Source material
-=-=-

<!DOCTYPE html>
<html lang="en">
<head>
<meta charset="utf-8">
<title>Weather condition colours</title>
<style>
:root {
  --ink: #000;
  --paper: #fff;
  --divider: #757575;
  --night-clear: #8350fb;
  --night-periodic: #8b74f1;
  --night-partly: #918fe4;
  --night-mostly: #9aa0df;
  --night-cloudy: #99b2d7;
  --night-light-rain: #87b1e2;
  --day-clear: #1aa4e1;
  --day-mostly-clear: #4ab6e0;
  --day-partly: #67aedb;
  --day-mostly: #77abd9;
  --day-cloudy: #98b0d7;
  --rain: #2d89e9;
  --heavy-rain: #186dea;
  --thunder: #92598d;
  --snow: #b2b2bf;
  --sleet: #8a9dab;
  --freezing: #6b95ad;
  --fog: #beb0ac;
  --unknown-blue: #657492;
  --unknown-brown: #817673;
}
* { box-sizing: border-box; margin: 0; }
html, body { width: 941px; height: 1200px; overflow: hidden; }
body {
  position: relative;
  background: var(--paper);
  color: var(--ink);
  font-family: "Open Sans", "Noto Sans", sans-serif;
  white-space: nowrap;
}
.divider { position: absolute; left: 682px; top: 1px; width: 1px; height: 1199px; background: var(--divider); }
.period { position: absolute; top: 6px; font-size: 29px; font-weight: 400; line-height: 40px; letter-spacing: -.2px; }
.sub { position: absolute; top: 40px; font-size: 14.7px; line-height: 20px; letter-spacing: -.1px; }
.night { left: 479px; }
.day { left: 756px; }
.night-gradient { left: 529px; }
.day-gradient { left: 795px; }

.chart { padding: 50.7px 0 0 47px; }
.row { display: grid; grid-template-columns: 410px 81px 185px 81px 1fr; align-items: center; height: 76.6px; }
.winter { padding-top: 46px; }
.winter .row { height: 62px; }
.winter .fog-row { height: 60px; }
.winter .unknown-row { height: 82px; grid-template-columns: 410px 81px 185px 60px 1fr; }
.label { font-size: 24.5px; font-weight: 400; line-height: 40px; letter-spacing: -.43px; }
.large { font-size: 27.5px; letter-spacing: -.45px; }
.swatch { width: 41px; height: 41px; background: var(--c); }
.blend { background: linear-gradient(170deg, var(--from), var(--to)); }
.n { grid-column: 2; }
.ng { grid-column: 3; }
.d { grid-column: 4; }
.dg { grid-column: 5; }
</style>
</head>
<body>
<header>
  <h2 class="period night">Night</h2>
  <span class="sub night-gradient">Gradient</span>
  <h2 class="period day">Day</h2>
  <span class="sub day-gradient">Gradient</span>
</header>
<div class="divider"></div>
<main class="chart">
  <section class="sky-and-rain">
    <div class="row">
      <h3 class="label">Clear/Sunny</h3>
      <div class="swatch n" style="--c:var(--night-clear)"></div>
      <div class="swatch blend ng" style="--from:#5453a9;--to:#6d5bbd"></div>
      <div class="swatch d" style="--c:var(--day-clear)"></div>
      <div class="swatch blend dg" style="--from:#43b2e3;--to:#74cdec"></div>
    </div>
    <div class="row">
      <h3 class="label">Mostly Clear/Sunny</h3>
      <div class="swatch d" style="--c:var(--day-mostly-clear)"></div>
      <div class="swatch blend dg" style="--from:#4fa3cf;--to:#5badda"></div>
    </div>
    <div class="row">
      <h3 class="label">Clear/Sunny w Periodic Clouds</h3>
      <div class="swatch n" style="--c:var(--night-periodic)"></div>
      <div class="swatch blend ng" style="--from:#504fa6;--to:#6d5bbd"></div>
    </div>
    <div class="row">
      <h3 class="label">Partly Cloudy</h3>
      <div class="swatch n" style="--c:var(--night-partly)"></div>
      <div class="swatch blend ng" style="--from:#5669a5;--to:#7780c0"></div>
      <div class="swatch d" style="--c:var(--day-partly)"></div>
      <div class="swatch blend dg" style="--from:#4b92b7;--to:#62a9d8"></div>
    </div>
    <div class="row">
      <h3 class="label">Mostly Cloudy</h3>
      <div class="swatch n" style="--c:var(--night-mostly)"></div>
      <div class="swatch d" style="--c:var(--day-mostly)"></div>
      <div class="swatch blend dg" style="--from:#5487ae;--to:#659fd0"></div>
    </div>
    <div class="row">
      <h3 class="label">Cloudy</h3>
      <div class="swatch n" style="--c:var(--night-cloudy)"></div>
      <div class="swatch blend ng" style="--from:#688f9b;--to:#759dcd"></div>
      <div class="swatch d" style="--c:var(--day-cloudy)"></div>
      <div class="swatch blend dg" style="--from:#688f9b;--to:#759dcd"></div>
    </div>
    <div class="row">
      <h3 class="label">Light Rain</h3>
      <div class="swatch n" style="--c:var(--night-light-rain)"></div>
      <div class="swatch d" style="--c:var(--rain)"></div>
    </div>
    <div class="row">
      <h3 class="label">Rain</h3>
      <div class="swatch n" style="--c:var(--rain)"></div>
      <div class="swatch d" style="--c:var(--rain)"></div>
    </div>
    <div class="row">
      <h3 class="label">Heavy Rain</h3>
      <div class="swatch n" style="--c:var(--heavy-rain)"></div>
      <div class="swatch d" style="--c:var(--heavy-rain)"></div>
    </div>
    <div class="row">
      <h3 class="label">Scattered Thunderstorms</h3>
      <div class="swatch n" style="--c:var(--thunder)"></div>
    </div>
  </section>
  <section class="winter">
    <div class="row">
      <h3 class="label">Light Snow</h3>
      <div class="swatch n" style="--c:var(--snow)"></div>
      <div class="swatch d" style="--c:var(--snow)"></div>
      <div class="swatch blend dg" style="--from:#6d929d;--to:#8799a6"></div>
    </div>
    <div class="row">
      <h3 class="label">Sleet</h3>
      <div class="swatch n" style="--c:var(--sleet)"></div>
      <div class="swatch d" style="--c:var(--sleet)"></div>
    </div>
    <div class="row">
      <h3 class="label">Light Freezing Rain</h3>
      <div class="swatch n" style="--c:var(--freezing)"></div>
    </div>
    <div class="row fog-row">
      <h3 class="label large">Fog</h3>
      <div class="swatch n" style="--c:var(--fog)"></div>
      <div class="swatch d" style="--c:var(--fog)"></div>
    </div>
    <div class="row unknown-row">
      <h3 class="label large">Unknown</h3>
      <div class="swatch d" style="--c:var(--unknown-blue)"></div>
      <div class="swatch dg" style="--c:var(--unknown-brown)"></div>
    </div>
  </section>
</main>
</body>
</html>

-=-=-

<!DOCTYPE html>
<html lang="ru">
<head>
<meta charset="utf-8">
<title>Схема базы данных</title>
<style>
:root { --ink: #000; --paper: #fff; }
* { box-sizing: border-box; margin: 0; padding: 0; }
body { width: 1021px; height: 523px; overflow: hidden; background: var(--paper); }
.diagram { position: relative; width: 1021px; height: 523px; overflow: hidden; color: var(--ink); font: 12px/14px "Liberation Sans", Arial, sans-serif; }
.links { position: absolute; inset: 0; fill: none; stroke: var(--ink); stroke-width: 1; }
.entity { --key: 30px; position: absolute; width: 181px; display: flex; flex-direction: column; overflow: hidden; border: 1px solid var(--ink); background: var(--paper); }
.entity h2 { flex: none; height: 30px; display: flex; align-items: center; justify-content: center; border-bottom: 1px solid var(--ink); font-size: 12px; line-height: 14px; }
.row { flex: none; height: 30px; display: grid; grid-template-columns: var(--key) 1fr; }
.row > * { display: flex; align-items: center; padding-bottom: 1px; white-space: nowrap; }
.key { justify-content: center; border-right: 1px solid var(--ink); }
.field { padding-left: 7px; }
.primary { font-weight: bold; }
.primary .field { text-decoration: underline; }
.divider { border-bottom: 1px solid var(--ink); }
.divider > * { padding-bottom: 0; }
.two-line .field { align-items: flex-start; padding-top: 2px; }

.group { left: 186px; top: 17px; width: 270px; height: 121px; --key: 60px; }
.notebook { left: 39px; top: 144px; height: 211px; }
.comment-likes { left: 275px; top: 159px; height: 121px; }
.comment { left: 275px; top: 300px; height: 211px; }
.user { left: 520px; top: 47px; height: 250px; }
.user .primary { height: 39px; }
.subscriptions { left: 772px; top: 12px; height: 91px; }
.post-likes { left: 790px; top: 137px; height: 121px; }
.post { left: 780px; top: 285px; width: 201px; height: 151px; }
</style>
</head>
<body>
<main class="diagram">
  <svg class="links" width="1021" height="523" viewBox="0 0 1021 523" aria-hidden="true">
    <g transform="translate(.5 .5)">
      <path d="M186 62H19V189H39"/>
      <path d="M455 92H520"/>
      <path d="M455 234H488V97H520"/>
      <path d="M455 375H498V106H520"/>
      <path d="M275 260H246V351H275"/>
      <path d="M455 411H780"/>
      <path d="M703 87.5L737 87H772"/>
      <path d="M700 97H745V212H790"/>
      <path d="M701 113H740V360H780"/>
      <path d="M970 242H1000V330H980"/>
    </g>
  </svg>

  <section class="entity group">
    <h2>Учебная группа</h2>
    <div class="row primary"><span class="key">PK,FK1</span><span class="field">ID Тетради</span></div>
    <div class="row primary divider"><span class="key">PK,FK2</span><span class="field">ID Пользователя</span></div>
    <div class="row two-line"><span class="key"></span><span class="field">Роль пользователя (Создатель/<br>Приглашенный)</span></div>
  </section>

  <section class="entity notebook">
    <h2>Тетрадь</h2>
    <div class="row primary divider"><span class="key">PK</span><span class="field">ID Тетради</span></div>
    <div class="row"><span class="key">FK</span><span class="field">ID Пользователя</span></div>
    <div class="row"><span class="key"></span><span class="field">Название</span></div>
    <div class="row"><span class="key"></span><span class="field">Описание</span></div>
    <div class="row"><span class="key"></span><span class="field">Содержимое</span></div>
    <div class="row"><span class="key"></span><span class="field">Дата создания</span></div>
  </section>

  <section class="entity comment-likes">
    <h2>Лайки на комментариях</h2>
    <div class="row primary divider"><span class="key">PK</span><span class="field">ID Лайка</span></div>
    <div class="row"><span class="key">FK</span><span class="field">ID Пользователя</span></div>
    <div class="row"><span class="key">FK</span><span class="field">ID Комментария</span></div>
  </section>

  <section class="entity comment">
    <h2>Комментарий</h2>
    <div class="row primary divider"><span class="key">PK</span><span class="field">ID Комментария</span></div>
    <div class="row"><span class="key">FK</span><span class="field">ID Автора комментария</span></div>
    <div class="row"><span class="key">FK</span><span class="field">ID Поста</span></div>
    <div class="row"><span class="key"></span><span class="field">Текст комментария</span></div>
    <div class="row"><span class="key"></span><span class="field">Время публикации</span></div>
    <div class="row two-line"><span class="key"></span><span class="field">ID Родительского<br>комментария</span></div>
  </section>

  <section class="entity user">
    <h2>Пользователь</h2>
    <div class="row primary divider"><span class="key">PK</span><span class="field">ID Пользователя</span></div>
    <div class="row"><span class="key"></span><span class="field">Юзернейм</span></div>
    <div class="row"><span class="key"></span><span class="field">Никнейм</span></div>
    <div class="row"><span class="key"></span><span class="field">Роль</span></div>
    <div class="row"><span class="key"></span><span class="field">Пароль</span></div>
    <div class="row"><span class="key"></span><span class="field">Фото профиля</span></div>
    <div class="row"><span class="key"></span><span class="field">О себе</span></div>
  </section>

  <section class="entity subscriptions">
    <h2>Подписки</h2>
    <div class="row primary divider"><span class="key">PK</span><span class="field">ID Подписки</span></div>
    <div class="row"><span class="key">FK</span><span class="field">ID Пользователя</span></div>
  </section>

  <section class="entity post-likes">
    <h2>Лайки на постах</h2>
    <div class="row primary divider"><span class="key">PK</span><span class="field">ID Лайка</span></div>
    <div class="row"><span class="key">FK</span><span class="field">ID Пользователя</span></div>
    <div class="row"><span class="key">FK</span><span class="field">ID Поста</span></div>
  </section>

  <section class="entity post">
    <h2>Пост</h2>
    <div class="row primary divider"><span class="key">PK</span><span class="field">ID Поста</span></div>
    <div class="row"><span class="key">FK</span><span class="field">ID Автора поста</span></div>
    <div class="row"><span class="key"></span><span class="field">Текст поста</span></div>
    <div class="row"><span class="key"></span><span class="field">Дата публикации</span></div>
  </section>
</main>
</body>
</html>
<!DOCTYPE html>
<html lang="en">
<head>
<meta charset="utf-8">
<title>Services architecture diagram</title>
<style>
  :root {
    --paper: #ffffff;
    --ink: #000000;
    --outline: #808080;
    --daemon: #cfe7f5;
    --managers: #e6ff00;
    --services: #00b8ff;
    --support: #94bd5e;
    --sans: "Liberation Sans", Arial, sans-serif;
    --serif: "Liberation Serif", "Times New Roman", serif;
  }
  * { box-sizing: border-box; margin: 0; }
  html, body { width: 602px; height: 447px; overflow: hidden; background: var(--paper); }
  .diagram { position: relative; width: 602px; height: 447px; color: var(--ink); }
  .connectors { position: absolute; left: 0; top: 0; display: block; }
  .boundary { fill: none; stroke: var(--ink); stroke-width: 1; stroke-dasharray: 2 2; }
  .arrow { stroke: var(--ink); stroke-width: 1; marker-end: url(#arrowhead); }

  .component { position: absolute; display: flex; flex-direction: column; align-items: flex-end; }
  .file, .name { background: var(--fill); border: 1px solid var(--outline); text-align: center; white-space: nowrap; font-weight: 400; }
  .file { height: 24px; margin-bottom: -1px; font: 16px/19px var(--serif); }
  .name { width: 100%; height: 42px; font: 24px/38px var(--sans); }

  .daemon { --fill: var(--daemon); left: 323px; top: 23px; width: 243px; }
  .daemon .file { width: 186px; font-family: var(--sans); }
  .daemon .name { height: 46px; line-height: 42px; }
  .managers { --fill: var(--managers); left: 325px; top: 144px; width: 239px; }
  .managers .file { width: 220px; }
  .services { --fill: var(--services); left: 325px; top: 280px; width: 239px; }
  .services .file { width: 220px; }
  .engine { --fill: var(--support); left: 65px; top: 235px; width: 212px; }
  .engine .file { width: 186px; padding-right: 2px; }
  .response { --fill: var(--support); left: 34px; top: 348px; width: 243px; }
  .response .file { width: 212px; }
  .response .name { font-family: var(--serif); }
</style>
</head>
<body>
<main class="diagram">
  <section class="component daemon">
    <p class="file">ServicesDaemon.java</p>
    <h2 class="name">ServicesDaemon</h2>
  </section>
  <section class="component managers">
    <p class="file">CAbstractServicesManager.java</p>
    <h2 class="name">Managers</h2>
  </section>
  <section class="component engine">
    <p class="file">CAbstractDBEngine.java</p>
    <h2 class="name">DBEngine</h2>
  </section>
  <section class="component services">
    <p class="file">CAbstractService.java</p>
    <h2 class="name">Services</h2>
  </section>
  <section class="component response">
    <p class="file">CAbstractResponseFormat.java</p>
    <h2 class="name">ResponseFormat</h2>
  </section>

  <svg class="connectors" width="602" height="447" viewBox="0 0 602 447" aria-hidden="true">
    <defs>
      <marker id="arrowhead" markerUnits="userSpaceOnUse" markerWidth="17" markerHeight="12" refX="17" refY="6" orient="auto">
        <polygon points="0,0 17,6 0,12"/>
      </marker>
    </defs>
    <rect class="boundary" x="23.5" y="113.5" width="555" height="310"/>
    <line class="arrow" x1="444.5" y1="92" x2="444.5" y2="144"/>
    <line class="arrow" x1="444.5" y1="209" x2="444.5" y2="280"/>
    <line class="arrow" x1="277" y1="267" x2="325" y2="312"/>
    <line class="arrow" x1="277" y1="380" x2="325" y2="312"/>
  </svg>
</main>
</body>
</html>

-=-=-

Your task is to copy each line of the data above that holds "items".

.row { display: grid; grid-template-columns: 410px 81px 185px 81px 1fr; align-items: center; height: 76.6px; }
.entity h2 { flex: none; height: 30px; display: flex; align-items: center; justify-content: center; border-bottom: 1px solid var(--ink); font-size: 12px; line-height: 14px; }
.row > * { display: flex; align-items: center; padding-bottom: 1px; white-space: nowrap; }
.two-line .field { align-items: flex-start; padding-top: 2px; }
  .component { position: absolute; display: flex; flex-direction: column; align-items: flex-end; }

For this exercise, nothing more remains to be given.